Doppler navigation[′däp·lər ‚nav·ə′gā·shən]
Dead reckoning performed automatically by a device which gives a continuous indication of position by integrating the speed and the crab angle of the aircraft as derived from measurement of the Doppler effect of echoes from directed beams of radiant energy transmitted from the craft.
McGraw-Hill Dictionary of Scientific & Technical Terms, 6E, Copyright © 2003 by The McGraw-Hill Companies, Inc.
i. Dead reckoning performed automatically by a device that gives a continuous indication of position by integrating the speed derived from measuring the Doppler effect of echoes from directed beams of radiant energy transmitted from the craft.
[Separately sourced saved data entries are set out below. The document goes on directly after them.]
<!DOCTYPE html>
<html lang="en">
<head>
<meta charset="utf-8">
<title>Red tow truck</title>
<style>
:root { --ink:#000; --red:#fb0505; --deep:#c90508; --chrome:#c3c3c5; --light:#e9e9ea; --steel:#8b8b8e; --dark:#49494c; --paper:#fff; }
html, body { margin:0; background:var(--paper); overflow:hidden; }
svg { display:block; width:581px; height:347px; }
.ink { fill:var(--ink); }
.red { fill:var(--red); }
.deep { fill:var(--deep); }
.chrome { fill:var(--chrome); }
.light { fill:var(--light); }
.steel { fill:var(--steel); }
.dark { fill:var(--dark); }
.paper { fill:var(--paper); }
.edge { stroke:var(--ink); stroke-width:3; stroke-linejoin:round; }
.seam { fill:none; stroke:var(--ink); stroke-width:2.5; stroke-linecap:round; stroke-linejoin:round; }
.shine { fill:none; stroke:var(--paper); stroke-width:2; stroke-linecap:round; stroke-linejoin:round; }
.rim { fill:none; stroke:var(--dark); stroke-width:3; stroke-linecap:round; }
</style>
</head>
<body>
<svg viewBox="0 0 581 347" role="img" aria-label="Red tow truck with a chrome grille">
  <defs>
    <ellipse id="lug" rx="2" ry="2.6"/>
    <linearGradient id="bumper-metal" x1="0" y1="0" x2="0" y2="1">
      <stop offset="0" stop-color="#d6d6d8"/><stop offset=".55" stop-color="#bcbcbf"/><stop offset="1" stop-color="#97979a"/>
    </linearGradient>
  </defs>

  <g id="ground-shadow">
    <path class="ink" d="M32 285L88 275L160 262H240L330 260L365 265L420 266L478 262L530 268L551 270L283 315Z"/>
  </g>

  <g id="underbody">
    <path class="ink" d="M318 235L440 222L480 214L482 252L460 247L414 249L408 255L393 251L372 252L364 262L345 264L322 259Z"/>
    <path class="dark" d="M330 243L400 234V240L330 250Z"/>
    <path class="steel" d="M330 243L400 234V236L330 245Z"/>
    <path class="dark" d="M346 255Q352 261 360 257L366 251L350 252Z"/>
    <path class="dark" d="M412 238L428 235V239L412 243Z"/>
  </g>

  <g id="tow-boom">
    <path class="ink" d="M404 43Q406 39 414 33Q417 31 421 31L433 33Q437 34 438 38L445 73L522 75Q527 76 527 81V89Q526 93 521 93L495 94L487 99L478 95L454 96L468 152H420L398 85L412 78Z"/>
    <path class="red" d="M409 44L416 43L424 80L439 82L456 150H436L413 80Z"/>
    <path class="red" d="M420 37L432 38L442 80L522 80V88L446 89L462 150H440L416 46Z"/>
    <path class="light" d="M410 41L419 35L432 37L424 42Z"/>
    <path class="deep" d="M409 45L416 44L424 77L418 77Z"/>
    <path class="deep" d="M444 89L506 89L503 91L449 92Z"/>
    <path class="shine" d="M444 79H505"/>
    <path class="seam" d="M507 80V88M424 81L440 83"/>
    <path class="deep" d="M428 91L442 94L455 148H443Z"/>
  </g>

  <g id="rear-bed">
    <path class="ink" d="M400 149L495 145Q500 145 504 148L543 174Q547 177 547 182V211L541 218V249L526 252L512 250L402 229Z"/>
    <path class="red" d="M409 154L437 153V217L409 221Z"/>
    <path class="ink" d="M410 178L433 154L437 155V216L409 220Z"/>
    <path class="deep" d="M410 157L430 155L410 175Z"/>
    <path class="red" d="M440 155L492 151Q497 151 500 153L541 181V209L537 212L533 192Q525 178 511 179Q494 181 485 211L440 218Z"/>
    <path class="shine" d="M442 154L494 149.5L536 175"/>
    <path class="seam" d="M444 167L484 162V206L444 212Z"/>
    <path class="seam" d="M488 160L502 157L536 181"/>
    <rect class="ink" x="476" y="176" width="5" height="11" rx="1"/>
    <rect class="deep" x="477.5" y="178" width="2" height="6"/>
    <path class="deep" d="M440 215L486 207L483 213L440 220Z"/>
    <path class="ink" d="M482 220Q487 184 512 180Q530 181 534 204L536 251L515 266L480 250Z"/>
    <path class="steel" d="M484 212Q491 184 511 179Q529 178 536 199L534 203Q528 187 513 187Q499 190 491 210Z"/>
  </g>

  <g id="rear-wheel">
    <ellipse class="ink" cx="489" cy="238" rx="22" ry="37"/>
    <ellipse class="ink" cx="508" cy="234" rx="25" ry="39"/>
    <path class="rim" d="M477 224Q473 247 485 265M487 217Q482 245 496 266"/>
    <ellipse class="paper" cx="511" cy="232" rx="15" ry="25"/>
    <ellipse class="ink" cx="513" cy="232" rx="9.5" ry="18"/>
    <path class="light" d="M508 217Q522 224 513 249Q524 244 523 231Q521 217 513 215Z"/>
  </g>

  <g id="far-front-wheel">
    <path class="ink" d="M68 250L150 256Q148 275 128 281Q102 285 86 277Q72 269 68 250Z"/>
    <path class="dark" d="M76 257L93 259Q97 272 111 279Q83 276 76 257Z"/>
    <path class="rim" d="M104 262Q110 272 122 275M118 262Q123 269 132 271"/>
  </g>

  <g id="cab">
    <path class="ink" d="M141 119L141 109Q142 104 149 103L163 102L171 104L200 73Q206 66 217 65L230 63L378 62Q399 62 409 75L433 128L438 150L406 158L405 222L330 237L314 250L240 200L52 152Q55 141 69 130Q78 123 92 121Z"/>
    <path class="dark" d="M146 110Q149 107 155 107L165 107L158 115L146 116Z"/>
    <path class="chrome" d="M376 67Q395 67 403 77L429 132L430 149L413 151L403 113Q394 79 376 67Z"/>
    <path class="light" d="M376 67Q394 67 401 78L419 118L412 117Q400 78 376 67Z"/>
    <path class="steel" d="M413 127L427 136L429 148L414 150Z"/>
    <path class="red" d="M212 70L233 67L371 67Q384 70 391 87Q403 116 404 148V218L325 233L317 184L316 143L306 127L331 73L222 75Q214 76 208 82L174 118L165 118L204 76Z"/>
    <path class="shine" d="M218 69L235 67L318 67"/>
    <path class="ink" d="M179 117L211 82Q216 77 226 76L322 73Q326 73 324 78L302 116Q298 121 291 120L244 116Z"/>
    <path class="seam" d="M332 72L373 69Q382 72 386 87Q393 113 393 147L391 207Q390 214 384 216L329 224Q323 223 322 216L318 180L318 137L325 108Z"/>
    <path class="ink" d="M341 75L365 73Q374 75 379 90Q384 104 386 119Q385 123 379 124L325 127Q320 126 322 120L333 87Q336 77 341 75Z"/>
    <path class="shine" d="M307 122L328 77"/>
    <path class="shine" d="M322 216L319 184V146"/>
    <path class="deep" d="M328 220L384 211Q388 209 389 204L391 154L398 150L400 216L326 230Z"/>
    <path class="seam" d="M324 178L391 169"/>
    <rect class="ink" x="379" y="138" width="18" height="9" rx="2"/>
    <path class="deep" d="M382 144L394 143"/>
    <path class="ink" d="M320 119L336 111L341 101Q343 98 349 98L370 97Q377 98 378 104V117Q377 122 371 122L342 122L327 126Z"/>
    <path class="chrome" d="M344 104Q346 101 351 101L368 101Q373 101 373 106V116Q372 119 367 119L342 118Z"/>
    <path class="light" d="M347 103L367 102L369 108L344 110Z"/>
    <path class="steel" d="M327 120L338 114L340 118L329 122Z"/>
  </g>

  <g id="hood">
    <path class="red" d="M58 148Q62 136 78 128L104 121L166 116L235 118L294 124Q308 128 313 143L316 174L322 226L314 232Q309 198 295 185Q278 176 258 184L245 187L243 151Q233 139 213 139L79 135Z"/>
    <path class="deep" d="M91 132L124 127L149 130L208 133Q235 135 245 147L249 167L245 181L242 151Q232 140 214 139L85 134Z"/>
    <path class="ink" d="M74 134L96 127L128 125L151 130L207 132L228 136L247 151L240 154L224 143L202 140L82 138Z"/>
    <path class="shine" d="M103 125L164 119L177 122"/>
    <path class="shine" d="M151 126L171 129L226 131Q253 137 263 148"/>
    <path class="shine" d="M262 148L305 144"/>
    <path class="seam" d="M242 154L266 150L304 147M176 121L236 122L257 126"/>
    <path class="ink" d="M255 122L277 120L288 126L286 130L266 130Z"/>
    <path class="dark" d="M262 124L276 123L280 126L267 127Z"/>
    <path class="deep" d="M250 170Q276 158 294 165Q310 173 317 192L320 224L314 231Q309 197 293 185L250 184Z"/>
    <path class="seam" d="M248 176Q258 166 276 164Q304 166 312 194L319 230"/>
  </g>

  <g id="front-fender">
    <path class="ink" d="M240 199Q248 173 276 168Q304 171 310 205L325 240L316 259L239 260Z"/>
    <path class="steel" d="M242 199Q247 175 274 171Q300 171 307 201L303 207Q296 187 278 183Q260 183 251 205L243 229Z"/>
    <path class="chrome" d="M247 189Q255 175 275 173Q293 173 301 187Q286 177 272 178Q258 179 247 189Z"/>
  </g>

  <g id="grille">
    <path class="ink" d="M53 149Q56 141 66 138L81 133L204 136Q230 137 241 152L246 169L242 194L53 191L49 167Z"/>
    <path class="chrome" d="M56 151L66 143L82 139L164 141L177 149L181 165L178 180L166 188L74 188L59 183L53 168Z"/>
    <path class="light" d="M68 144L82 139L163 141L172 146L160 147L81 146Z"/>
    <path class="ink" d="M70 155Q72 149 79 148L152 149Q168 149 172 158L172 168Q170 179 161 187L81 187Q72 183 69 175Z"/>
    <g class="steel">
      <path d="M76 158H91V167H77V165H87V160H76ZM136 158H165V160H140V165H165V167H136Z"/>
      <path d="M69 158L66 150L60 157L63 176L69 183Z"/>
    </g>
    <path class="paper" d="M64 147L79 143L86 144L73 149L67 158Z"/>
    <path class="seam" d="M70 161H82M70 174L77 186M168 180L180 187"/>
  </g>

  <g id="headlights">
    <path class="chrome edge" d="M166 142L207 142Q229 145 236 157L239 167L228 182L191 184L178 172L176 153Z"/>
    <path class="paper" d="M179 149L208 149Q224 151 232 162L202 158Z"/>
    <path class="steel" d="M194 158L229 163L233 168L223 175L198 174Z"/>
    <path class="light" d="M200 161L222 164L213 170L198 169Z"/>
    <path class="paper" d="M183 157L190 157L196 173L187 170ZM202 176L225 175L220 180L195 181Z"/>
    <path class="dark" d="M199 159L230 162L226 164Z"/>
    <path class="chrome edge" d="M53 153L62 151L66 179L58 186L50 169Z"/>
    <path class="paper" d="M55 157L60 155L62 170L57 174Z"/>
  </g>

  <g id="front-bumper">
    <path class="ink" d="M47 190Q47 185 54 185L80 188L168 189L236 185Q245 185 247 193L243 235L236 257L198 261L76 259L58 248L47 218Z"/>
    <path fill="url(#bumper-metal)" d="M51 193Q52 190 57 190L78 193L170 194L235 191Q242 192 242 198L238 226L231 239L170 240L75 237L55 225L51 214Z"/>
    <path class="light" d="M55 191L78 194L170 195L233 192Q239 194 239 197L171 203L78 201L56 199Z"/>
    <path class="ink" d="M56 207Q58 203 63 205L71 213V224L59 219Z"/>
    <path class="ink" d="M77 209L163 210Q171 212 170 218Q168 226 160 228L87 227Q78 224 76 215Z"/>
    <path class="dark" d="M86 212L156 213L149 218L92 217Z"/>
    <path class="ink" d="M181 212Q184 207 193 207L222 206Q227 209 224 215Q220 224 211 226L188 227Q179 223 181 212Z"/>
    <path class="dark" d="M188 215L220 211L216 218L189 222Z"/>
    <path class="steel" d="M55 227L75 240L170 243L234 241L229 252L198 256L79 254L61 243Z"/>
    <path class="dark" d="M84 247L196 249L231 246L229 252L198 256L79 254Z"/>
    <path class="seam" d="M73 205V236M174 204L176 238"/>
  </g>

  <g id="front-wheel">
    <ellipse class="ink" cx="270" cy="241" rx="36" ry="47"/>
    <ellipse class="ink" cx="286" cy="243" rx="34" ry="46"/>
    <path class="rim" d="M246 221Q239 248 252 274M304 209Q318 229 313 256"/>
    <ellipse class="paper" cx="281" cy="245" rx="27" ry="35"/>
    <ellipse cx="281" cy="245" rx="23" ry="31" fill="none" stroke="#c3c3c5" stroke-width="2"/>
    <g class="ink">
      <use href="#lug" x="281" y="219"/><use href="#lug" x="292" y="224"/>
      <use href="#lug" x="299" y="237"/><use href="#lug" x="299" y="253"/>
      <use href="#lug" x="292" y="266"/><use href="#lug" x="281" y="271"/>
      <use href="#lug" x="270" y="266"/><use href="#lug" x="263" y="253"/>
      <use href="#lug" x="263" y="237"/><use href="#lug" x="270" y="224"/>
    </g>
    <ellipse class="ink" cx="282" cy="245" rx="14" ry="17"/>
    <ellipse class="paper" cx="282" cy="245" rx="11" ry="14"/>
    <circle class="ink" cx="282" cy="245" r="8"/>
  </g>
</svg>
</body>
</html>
Most airborne Doppplers transmit three or four highly directional beams of frequency-modulated continuous-wave energy with a frequency of 8.8 GHz. These beams are directed from the aircraft as shown in the illustration. The Doppler computer analyzes the received reflections of these beams. By integrating the frequency changes of the four beams, the computer can determine the distance the aircraft has moved horizontally and vertically over the ground. The indicator shows the aircraft track, wind velocity, and ground speed.
ii. A system that determines positions based on the Doppler effect of satellite signals.
An Illustrated Dictionary of Aviation Copyright © 2005 by The McGraw-Hill Companies, Inc. All rights reserved